I know it's tough to be out in the cold, or rain, or mud, capturing sports photos. But inclement weather conditions allows you to capture some pretty dramatic shots. So suck it up. The kids are out there playing. Get off your duff. Come out of the minivan. And take some pictures of your kids in bad weather.
I've posted about how I use the Gerbing heated gloves during my cold weather photography. The following note from the Chief Operating Officer of Gerbing was sent to me a few weeks ago which I posted as a comment on a previous post. Here's that note from the Gerbing COO....
A reply from Chris Haffly, COO
Gerbing's Heated Clothing:
Thanks for writing, it is always great to hear from customers. I am also
glad to hear the gloves are working for your outdoor photography and able to
help you keep your hands warm when out in the cold.
I just wanted to let you know that we are implementing a change to our Core
Heat gloves next winter where we will be concentrating the heating
technology more on the palmar side of the fingers. We have been working with
doctors at Boston University who have been testing our gloves with patients
who suffer from cold hands. As a result, we have designed to make this
change which we feel will make the gloves even better for those who suffer
from Raynaud's and other conditions which cause your fingers to go numb.
The gloves I use to keep my hands and fingers warm while taking photos on cold days are from a company called Gerbing. Gerbing makes a whole host of heated clothing.
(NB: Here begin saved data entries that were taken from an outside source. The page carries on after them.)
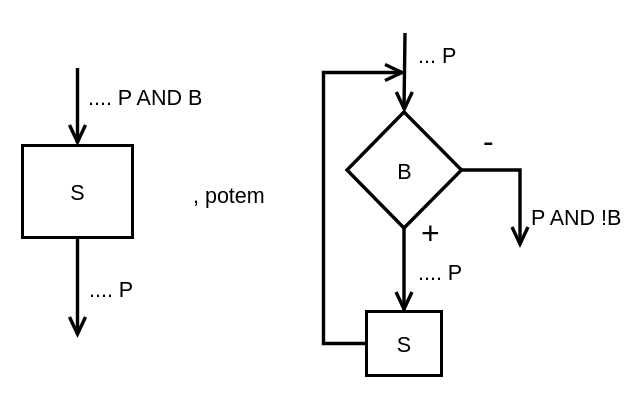
<!DOCTYPE html>
<html lang="sl">
<head>
<meta charset="utf-8">
<title>While loop rule</title>
<style>
:root { --ink: #000; --paper: #fff; }
* { box-sizing: border-box; }
html, body { margin: 0; }
body { width: 640px; height: 407px; overflow: hidden; background: var(--paper); }
.diagram {
  position: relative; width: 640px; height: 407px; overflow: hidden;
  color: var(--ink); font: 21.5px/24px "Liberation Sans", sans-serif;
}
.connectors { position: absolute; left: 0; top: 0; fill: none; stroke: var(--ink); stroke-width: 3.4; }
.node { position: absolute; display: flex; align-items: center; justify-content: center; padding-top: 3px; }
.process { border: 3.4px solid var(--ink); }
.body-before { left: 21px; top: 143.5px; width: 113px; height: 95px; }
.body-loop { left: 365px; top: 310px; width: 78px; height: 67px; }
.decision { left: 347px; top: 112px; width: 115px; height: 117px; }
.label { position: absolute; margin: 0; white-space: nowrap; }
.sign { font-size: 32px; line-height: 36px; }
.pre-body { left: 88px; top: 86px; }
.post-body { left: 89px; top: 278px; }
.then { left: 193px; top: 184px; }
.invariant { left: 418px; top: 44px; }
.after-true { left: 418px; top: 261px; }
.after-exit { left: 531px; top: 206px; }
.false-branch { left: 483px; top: 123px; }
.true-branch { left: 421px; top: 215px; }
</style>
</head>
<body>
<main class="diagram">
  <svg class="connectors" width="640" height="407" viewBox="0 0 640 407" aria-hidden="true">
    <defs>
      <path id="arrowhead" d="M-8 -18 L0 -1 L8 -18"/>
    </defs>
    <path d="M77.5 68V143M77.5 238V334"/>
    <use href="#arrowhead" x="77.5" y="143"/>
    <use href="#arrowhead" x="77.5" y="335"/>
    <path d="M405 33L404 109M404 228V310"/>
    <use href="#arrowhead" x="404.3" y="110"/>
    <use href="#arrowhead" x="404" y="310"/>
    <polygon points="404,112 461.5,170 404,228 347,170"/>
    <path d="M461 170H520V244"/>
    <use href="#arrowhead" x="520" y="245"/>
    <path d="M366 343.5H323.5V72.5H402"/>
    <use href="#arrowhead" transform="translate(403 72.5) rotate(-90)"/>
  </svg>

  <p class="label pre-body">.... P AND B</p>
  <div class="node process body-before">S</div>
  <p class="label post-body">.... P</p>

  <p class="label then">, potem</p>

  <p class="label invariant">... P</p>
  <div class="node decision">B</div>
  <p class="label sign false-branch">-</p>
  <p class="label after-exit">P AND !B</p>
  <p class="label sign true-branch">+</p>
  <p class="label after-true">.... P</p>
  <div class="node process body-loop">S</div>
</main>
</body>
</html>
Since I suffer from a condition called Raynaud's Disease (my fingers get extremely numb when exposed to cold for even short periods of time), the Gerbing heated gloves are a perfect solution for cold fingers during cold weather photography. Not only do these gloves keep my hands and fingers warm, but they also give me enough dexterity to fully operate my digital camera equipment without any sacrifice in speedy camera and lens operation.
These Gerbing heated gloves are powered by lithium ion batteries (one for each glove). Each battery has 4 heat output settings (100%, 75%, 50% and 25%). On the 100% setting the battery charge will last for about 2 hours. The charger will charge both batteries at the same time which is a very convenient time saver. Admittedly, these gloves are expensive ($180.00 for my camouflage version pictured above). But when you've got to get the pictures during cold weather, there is no better choice. Check out the video description of Gerbing's battery powered heated gloves below.